**What you are asked to do:**
Skip the pictures. Copy all the rest of the records down exactly.

···

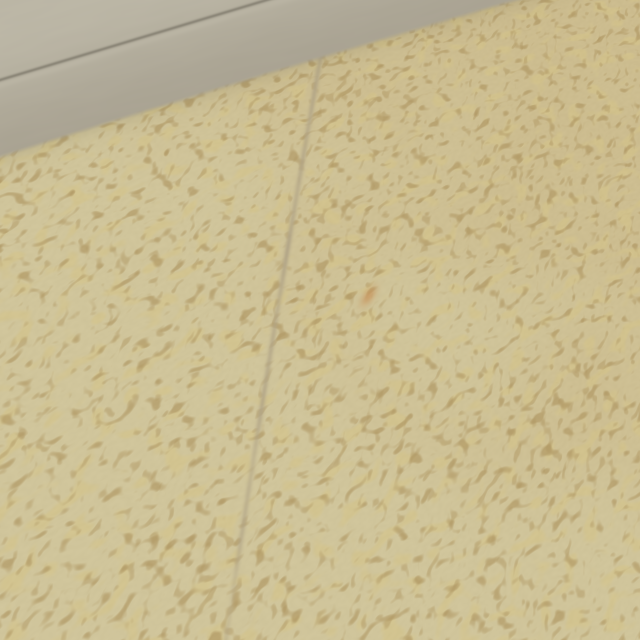
Give the GLSL for this texture, as a WebGL 2 fragment shader.

```glsl
#version 300 es
precision highp float;

uniform vec2 u_resolution;
out vec4 fragColor;

// Colours
const vec3 FLOOR_PALE = vec3(0.815, 0.772, 0.608);
const vec3 FLOOR_WARM = vec3(0.800, 0.738, 0.560);
const vec3 SPECK_TAN = vec3(0.690, 0.595, 0.390);
const vec3 SPECK_YELLOW = vec3(0.830, 0.765, 0.535);
const vec3 SPECK_ORANGE = vec3(0.780, 0.560, 0.330);
const vec3 SEAM_GREY = vec3(0.690, 0.640, 0.525);
const vec3 BOARD_LIGHT = vec3(0.735, 0.715, 0.650);
const vec3 BOARD_DARK = vec3(0.665, 0.640, 0.575);
const vec3 GROOVE_GREY = vec3(0.520, 0.500, 0.445);

// Curves, as quadratic coefficients
const vec3 BOARD_EDGE = vec3(0.755, 0.318, -0.018);
const vec3 GROOVE_LINE = vec3(0.875, 0.300, 0.0);
const vec3 SEAM_LINE = vec3(0.353, 0.148, 0.016);
const float BOARD_SOFTNESS = 0.005;
const float GROOVE_WIDTH = 0.0028;
const float SEAM_WIDTH = 0.0045;

// Specks
const vec2 DEPTH_TILT = vec2(0.12, 0.20);
const vec2 SPECK_FREQUENCY = vec2(31.0, 62.0);
const float SPECK_ANGLE = 0.68;
const float ANGLE_WANDER = 0.25;
const vec2 ORANGE_CENTRE = vec2(0.576, 0.537);

float quadratic(vec3 c, float t) {
    return c.x + t * (c.y + t * c.z);
}

mat2 rotation(float angle) {
    float c = cos(angle), s = sin(angle);
    return mat2(c, -s, s, c);
}

vec2 gradientAt(ivec2 cell) {
    uvec2 u = uvec2(cell + 4096);
    uint h = u.x * 374761393u + u.y * 668265263u;
    h = (h ^ (h >> 13)) * 1274126177u;
    h ^= h >> 16;
    float angle = float(h & 65535u) * 6.28318 / 65536.0;
    return vec2(cos(angle), sin(angle));
}

float gradientNoise(vec2 p) {
    vec2 base = floor(p), f = p - base;
    ivec2 i = ivec2(base);
    vec2 w = f * f * f * (f * (f * 6.0 - 15.0) + 10.0);
    float a = dot(gradientAt(i), f);
    float b = dot(gradientAt(i + ivec2(1, 0)), f - vec2(1, 0));
    float c = dot(gradientAt(i + ivec2(0, 1)), f - vec2(0, 1));
    float d = dot(gradientAt(i + ivec2(1, 1)), f - vec2(1, 1));
    return mix(mix(a, b, w.x), mix(c, d, w.x), w.y);
}

vec3 floorColour(vec2 uv) {
    // Specks shrink toward the upper right
    vec2 q = uv / (1.0 - dot(DEPTH_TILT, uv));
    vec2 bend = vec2(gradientNoise(q * 11.0), gradientNoise(q * 11.0 + 37.0));
    vec2 along = rotation(SPECK_ANGLE) * (q + 0.012 * ANGLE_WANDER * 4.0 * bend);

    float broad = gradientNoise(q * 4.0 + 9.0);
    float warmth = smoothstep(0.7, 1.9, uv.x + uv.y + 0.5 * broad);
    vec3 colour = mix(FLOOR_PALE, FLOOR_WARM, warmth);

    // Yellow mottling, then two overlapping sets of tan specks
    float mottle = gradientNoise(along * SPECK_FREQUENCY * 0.65 + 71.0);
    colour = mix(colour, SPECK_YELLOW, 0.6 * smoothstep(0.05, 0.4, mottle));
    for (int i = 0; i < 2; i++) {
        float k = float(i);
        vec2 p = rotation(0.22 * k) * along * SPECK_FREQUENCY * (1.0 + 0.25 * k);
        float grain = gradientNoise(p + 53.0 * k) + 0.12 * broad;
        float speck = smoothstep(0.16, 0.50, grain);
        colour = mix(colour, SPECK_TAN, speck * (0.68 - 0.20 * k));
    }
    colour += 0.012 * gradientNoise(along * SPECK_FREQUENCY * 2.3);

    // Single orange chip
    vec2 chip = rotation(0.95) * (uv - ORANGE_CENTRE) / vec2(0.017, 0.008);
    return mix(colour, SPECK_ORANGE, 0.65 * exp(-dot(chip, chip)));
}

vec3 boardColour(vec2 uv, float height, float pixel) {
    vec3 colour = mix(BOARD_DARK, BOARD_LIGHT, smoothstep(-0.01, 0.20, height));
    colour += 0.006 * gradientNoise(rotation(0.29) * uv * vec2(14.0, 90.0));

    // Dark groove with a faint lit lip beneath
    float offset = uv.y - quadratic(GROOVE_LINE, uv.x);
    float width = max(GROOVE_WIDTH, pixel);
    colour += 0.02 * exp(-pow((offset + 3.0 * width) / (2.0 * width), 2.0));
    return mix(colour, GROOVE_GREY, 0.85 * exp(-pow(offset / width, 2.0)));
}

void main() {
    vec2 uv = gl_FragCoord.xy / u_resolution;
    float pixel = 1.0 / min(u_resolution.x, u_resolution.y);
    float height = uv.y - quadratic(BOARD_EDGE, uv.x);
    vec3 colour = floorColour(uv);

    // Floor seam, fading toward the bottom
    float seam = (uv.x - quadratic(SEAM_LINE, uv.y)) / max(SEAM_WIDTH, pixel);
    float wear = 0.65 + 0.5 * gradientNoise(vec2(uv.y * 9.0, 3.0));
    float strength = wear * mix(0.55, 1.0, smoothstep(0.0, 0.4, uv.y));
    colour = mix(colour, SEAM_GREY, strength * exp(-seam * seam));

    // Contact shade and baseboard
    colour *= 1.0 - 0.08 * exp(-max(-height, 0.0) / 0.014);
    float soft = max(BOARD_SOFTNESS, pixel);
    float board = smoothstep(-soft, soft, height);
    colour = mix(colour, boardColour(uv, height, pixel), board);
    fragColor = vec4(colour, 1.0);
}
```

···

**Solved exercise:**
Give the GLSL for this texture, as a WebGL 2 fragment shader.

```glsl
#version 300 es
precision highp float;

uniform vec2 u_resolution;
out vec4 fragColor;

// Colours
const vec3 FLOOR_PALE = vec3(0.815, 0.772, 0.608);
const vec3 FLOOR_WARM = vec3(0.800, 0.738, 0.560);
const vec3 SPECK_TAN = vec3(0.690, 0.595, 0.390);
const vec3 SPECK_YELLOW = vec3(0.830, 0.765, 0.535);
const vec3 SPECK_ORANGE = vec3(0.780, 0.560, 0.330);
const vec3 SEAM_GREY = vec3(0.690, 0.640, 0.525);
const vec3 BOARD_LIGHT = vec3(0.735, 0.715, 0.650);
const vec3 BOARD_DARK = vec3(0.665, 0.640, 0.575);
const vec3 GROOVE_GREY = vec3(0.520, 0.500, 0.445);

// Curves, as quadratic coefficients
const vec3 BOARD_EDGE = vec3(0.755, 0.318, -0.018);
const vec3 GROOVE_LINE = vec3(0.875, 0.300, 0.0);
const vec3 SEAM_LINE = vec3(0.353, 0.148, 0.016);
const float BOARD_SOFTNESS = 0.005;
const float GROOVE_WIDTH = 0.0028;
const float SEAM_WIDTH = 0.0045;

// Specks
const vec2 DEPTH_TILT = vec2(0.12, 0.20);
const vec2 SPECK_FREQUENCY = vec2(31.0, 62.0);
const float SPECK_ANGLE = 0.68;
const float ANGLE_WANDER = 0.25;
const vec2 ORANGE_CENTRE = vec2(0.576, 0.537);

float quadratic(vec3 c, float t) {
    return c.x + t * (c.y + t * c.z);
}

mat2 rotation(float angle) {
    float c = cos(angle), s = sin(angle);
    return mat2(c, -s, s, c);
}

vec2 gradientAt(ivec2 cell) {
    uvec2 u = uvec2(cell + 4096);
    uint h = u.x * 374761393u + u.y * 668265263u;
    h = (h ^ (h >> 13)) * 1274126177u;
    h ^= h >> 16;
    float angle = float(h & 65535u) * 6.28318 / 65536.0;
    return vec2(cos(angle), sin(angle));
}

float gradientNoise(vec2 p) {
    vec2 base = floor(p), f = p - base;
    ivec2 i = ivec2(base);
    vec2 w = f * f * f * (f * (f * 6.0 - 15.0) + 10.0);
    float a = dot(gradientAt(i), f);
    float b = dot(gradientAt(i + ivec2(1, 0)), f - vec2(1, 0));
    float c = dot(gradientAt(i + ivec2(0, 1)), f - vec2(0, 1));
    float d = dot(gradientAt(i + ivec2(1, 1)), f - vec2(1, 1));
    return mix(mix(a, b, w.x), mix(c, d, w.x), w.y);
}

vec3 floorColour(vec2 uv) {
    // Specks shrink toward the upper right
    vec2 q = uv / (1.0 - dot(DEPTH_TILT, uv));
    vec2 bend = vec2(gradientNoise(q * 11.0), gradientNoise(q * 11.0 + 37.0));
    vec2 along = rotation(SPECK_ANGLE) * (q + 0.012 * ANGLE_WANDER * 4.0 * bend);

    float broad = gradientNoise(q * 4.0 + 9.0);
    float warmth = smoothstep(0.7, 1.9, uv.x + uv.y + 0.5 * broad);
    vec3 colour = mix(FLOOR_PALE, FLOOR_WARM, warmth);

    // Yellow mottling, then two overlapping sets of tan specks
    float mottle = gradientNoise(along * SPECK_FREQUENCY * 0.65 + 71.0);
    colour = mix(colour, SPECK_YELLOW, 0.6 * smoothstep(0.05, 0.4, mottle));
    for (int i = 0; i < 2; i++) {
        float k = float(i);
        vec2 p = rotation(0.22 * k) * along * SPECK_FREQUENCY * (1.0 + 0.25 * k);
        float grain = gradientNoise(p + 53.0 * k) + 0.12 * broad;
        float speck = smoothstep(0.16, 0.50, grain);
        colour = mix(colour, SPECK_TAN, speck * (0.68 - 0.20 * k));
    }
    colour += 0.012 * gradientNoise(along * SPECK_FREQUENCY * 2.3);

    // Single orange chip
    vec2 chip = rotation(0.95) * (uv - ORANGE_CENTRE) / vec2(0.017, 0.008);
    return mix(colour, SPECK_ORANGE, 0.65 * exp(-dot(chip, chip)));
}

vec3 boardColour(vec2 uv, float height, float pixel) {
    vec3 colour = mix(BOARD_DARK, BOARD_LIGHT, smoothstep(-0.01, 0.20, height));
    colour += 0.006 * gradientNoise(rotation(0.29) * uv * vec2(14.0, 90.0));

    // Dark groove with a faint lit lip beneath
    float offset = uv.y - quadratic(GROOVE_LINE, uv.x);
    float width = max(GROOVE_WIDTH, pixel);
    colour += 0.02 * exp(-pow((offset + 3.0 * width) / (2.0 * width), 2.0));
    return mix(colour, GROOVE_GREY, 0.85 * exp(-pow(offset / width, 2.0)));
}

void main() {
    vec2 uv = gl_FragCoord.xy / u_resolution;
    float pixel = 1.0 / min(u_resolution.x, u_resolution.y);
    float height = uv.y - quadratic(BOARD_EDGE, uv.x);
    vec3 colour = floorColour(uv);

    // Floor seam, fading toward the bottom
    float seam = (uv.x - quadratic(SEAM_LINE, uv.y)) / max(SEAM_WIDTH, pixel);
    float wear = 0.65 + 0.5 * gradientNoise(vec2(uv.y * 9.0, 3.0));
    float strength = wear * mix(0.55, 1.0, smoothstep(0.0, 0.4, uv.y));
    colour = mix(colour, SEAM_GREY, strength * exp(-seam * seam));

    // Contact shade and baseboard
    colour *= 1.0 - 0.08 * exp(-max(-height, 0.0) / 0.014);
    float soft = max(BOARD_SOFTNESS, pixel);
    float board = smoothstep(-soft, soft, height);
    colour = mix(colour, boardColour(uv, height, pixel), board);
    fragColor = vec4(colour, 1.0);
}
```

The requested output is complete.